Another important part: connotation.  Some names already have a connotation, and I don't want to mess with that.  Zanna and Deeba are funky type names (Un Lun Dun).  If I have a dorky, awkward character, I need to pick a dorky, awkward name.  If you run too much against a name's connotation, you run the risk of giving readers a preconditioned idea of the character's personality.  For example, before I read Percy Jackson, I despised the name Percy.  Seriously, do you know any kid with that name?  The only kid I know is Percy from Harry Potter, and he's a total stuffy douchenozzle.  I didn't want to read a book about a kid who was a stuffy douchenozzle, so I didn't.  For at least a year.  My brother mercilessly reminds me it was he who recommended the series first, and I apparently told him it looked stupid.  That's an extreme case where a weird name completely turned me off from a book.  Of course, in the book, it is explained Percy is a shortened form of Perseus.  This makes sense.  But Perseus Jackson is also a pretty crappy name for a book.  

To avoid this whole problem, I try to find names that are unique.  Some names I've used: Simeon, Nic, Elladora, Niles.  These are not extremely popular names currently.  I intersperse some common names: Sarah, George.  This is so the whole book doesn't come chock full of eccentric names like I'm trying too hard to be artsy and original.  Furthermore, I picked Sarah and George because there are so many people and characters who have those names, it's hard to attach a preconceived personality to them.

Finally, I make an effort to pick names that do not sound similar (this is a general rule of thumb for most writers) to avoid confusion when reading.  At the very least, I pick names that don't start with the same letter.  Unless one of the characters dies way early or something.

Naming a character is like birthing a new person into the world.  Once someone has a name, he/she has a life.  Names are important.

Be sure to check out everybody else's naming process!

Tuesday: Meeeee


Unrelated question: I am revising ATRS right now, and it's horrible.  Rewriting is huge, but there are so many problems I don't even know how I should approach this.  I could either go through front to back and rewrite that way, or pick out really, really bad scenes and redo them. But I'm also trying to work in some clarifications to the plot, fix some unconvincing motivations, etc.  How do you all prefer to rewrite?  Any kind of help is appreciated.


  1. Nice thoughts. I generally tend to pick a meaning and then find a name that goes with it--unless the character already comes with a name. In that case, I go with the character. Sometimes I change the name (name I picked by meaning) a little to suit my ear.

    *hugs* on the rewrites. For me, structure is a big thing. Is the story structured correctly for the story? I tend to go through and revise. Sometimes I'll add comments. I also have a separate document where I can make notes of the big things I need to fix, or threads I need to weave through better.

    Hope that helps. :D
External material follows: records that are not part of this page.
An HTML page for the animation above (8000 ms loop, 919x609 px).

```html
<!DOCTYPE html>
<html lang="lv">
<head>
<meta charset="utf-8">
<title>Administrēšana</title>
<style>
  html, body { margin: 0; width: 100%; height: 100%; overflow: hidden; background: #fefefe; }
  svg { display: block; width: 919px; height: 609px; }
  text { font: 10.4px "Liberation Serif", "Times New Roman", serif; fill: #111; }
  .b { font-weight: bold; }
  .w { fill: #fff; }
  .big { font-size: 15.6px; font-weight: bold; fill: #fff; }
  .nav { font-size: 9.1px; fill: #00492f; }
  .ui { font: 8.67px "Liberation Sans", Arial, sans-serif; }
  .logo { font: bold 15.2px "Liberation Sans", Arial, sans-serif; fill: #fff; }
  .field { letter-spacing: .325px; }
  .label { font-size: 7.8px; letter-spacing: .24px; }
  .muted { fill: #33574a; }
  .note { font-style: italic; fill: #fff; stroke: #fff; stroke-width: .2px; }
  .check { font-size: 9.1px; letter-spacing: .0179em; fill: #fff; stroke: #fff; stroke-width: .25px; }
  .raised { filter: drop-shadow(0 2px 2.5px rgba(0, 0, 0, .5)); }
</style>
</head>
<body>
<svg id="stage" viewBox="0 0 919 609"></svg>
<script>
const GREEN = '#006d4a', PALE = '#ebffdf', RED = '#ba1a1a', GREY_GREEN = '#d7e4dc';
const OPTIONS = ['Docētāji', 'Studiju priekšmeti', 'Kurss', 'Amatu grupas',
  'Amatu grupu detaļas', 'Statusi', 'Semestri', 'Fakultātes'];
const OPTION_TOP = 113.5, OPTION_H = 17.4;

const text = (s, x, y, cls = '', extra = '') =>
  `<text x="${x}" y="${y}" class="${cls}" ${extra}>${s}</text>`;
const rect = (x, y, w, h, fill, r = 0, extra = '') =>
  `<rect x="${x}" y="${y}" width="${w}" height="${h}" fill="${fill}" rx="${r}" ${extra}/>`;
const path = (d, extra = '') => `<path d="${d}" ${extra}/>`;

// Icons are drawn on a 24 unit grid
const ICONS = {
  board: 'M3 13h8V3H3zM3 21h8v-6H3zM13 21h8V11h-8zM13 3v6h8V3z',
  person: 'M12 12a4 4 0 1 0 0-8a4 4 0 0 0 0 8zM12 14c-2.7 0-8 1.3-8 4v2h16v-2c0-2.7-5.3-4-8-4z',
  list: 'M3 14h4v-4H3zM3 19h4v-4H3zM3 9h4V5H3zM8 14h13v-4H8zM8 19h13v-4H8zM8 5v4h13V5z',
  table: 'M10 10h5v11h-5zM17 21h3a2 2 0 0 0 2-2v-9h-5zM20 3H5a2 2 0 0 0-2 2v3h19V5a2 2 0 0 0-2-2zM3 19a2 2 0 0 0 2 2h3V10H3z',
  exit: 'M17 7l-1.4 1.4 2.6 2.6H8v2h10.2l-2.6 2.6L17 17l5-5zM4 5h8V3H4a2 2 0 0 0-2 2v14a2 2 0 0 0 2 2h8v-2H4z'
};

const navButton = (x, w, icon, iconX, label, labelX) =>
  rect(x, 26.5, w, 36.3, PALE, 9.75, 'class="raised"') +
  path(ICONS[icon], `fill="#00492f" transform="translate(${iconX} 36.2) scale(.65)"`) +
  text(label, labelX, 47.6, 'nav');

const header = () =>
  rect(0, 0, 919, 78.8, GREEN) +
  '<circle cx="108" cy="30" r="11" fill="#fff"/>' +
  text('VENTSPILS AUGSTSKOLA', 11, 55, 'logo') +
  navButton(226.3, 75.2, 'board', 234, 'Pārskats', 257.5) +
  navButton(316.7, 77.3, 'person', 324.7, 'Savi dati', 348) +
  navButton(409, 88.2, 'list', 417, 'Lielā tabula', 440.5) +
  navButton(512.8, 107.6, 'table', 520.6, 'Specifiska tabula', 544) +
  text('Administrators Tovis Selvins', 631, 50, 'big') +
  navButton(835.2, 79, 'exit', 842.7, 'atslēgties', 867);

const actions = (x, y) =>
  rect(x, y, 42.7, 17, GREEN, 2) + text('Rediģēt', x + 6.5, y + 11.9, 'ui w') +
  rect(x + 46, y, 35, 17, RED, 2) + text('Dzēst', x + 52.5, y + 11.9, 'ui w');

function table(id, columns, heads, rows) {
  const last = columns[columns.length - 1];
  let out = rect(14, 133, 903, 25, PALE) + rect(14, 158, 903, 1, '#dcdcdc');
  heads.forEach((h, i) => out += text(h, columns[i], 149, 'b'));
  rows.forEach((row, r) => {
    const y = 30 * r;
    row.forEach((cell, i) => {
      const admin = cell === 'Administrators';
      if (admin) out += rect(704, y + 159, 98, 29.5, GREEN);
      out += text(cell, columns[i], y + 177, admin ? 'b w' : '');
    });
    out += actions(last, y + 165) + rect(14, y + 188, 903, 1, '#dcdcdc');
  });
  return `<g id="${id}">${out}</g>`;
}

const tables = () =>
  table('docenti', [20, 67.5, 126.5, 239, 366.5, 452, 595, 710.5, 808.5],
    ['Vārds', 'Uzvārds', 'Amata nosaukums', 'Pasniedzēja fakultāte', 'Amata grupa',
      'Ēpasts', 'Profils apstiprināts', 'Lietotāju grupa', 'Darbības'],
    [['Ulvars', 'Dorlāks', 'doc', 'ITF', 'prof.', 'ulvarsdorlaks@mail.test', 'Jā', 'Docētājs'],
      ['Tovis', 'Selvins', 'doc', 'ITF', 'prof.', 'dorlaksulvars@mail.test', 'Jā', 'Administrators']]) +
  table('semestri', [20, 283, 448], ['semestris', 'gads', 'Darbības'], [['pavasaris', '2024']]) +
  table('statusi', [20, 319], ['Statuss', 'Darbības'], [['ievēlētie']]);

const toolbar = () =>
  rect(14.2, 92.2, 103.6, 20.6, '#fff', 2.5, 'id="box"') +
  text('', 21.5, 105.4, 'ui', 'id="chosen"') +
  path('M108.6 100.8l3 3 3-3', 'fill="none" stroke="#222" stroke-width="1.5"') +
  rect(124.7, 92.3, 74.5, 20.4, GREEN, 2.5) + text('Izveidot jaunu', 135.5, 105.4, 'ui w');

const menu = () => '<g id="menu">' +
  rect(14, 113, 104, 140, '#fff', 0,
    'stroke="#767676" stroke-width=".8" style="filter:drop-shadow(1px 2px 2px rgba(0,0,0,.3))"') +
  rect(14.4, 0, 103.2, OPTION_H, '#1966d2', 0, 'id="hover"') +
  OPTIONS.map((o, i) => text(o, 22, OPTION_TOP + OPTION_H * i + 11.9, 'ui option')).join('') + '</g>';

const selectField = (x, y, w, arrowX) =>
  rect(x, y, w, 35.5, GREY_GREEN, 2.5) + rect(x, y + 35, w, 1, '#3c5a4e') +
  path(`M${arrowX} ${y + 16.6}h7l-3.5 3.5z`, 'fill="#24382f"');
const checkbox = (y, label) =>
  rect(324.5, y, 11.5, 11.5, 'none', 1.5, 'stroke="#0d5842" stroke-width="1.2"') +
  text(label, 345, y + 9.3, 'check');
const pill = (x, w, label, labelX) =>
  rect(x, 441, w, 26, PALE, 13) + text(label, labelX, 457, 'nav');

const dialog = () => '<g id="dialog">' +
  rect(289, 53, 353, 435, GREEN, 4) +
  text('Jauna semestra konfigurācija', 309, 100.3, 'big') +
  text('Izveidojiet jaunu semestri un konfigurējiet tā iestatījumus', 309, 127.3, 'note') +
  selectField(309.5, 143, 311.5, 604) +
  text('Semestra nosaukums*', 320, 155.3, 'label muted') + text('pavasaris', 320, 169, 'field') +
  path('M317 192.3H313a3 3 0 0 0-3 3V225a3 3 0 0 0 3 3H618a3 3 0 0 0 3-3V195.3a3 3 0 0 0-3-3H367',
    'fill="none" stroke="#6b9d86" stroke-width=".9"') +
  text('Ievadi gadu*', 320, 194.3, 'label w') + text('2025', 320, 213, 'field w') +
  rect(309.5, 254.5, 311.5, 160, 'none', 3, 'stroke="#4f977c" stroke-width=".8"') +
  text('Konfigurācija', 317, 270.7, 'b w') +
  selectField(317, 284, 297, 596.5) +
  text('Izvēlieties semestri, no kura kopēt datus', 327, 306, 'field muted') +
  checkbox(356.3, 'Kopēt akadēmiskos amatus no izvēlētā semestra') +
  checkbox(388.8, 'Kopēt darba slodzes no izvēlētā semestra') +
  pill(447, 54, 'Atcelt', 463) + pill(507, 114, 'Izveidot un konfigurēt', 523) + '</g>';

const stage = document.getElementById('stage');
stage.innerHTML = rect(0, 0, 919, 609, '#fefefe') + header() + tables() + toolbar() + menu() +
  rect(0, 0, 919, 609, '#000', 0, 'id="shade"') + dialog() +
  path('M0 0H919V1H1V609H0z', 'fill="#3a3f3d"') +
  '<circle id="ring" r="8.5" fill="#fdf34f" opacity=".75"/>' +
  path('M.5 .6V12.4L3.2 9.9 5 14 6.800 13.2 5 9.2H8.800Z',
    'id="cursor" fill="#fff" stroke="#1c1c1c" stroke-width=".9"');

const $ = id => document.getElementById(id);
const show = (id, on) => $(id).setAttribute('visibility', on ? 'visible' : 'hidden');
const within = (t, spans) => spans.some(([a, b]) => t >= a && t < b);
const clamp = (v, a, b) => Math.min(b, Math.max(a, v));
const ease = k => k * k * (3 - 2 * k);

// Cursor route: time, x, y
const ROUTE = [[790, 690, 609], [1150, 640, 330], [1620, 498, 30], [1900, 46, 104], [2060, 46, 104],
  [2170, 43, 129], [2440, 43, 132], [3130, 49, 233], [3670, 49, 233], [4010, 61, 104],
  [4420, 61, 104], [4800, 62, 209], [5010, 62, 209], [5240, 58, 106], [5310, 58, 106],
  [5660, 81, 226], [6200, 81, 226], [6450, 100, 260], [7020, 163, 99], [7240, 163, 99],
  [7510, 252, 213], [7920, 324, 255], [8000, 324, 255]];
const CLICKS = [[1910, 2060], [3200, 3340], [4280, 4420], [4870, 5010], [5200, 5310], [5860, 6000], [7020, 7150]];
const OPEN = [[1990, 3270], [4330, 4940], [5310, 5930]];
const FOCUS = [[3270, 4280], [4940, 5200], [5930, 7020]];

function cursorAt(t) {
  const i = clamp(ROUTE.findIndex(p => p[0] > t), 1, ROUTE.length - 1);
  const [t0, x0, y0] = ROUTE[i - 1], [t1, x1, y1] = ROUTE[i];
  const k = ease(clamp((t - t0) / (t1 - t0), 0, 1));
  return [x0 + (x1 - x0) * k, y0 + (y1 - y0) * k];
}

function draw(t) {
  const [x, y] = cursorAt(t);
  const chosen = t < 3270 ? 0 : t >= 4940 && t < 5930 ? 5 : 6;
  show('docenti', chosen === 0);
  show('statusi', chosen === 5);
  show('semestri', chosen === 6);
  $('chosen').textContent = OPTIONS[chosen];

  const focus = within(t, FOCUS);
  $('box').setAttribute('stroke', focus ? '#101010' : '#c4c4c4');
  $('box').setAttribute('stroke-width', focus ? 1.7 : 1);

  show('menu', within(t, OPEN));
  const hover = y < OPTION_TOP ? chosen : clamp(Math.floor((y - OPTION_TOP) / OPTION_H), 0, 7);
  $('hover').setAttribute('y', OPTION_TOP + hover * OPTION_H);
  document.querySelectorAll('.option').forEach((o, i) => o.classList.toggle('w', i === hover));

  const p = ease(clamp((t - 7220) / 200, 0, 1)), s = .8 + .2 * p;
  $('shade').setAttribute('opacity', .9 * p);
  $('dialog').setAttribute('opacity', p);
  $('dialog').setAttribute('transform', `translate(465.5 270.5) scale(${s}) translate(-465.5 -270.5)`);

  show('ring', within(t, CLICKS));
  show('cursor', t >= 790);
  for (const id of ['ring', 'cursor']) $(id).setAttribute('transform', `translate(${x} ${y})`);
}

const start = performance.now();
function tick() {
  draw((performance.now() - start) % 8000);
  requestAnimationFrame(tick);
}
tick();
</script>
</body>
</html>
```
  2. Rewrites suck. No other way about it. I always prefer to go from beginning to end, otherwise I start to get confused, but that could just be me. Sometimes it also helps to go through and knock out all the easy stuff, so you at least feel like you're making progress. Progress is always good.

    Good luck!

  3. Connotations are definitely important!

    Oh, and since you asked, Mystica is set in a city ruled by descendants of Celtic Druids. So, there is a lot of Celtic influence, and it is the primary source of magic in the novel.

    Sounds like I should read Un Lun Dun^^ I saw the book in the local library, but I have so much to read right now. Oh well, one more addition to my summer reading list =D

  4. What's Un Lun Dun??
    Come to think of it, character's name don't matter to me as much as the plot or the theme. I think I have said that I'm a character driven character...? After consideration, I am more of a theme-driven character.
    And now I am totally confused because what kind of writer am I??? SIGH...
    Sorry for the late reply. Been busy all week XD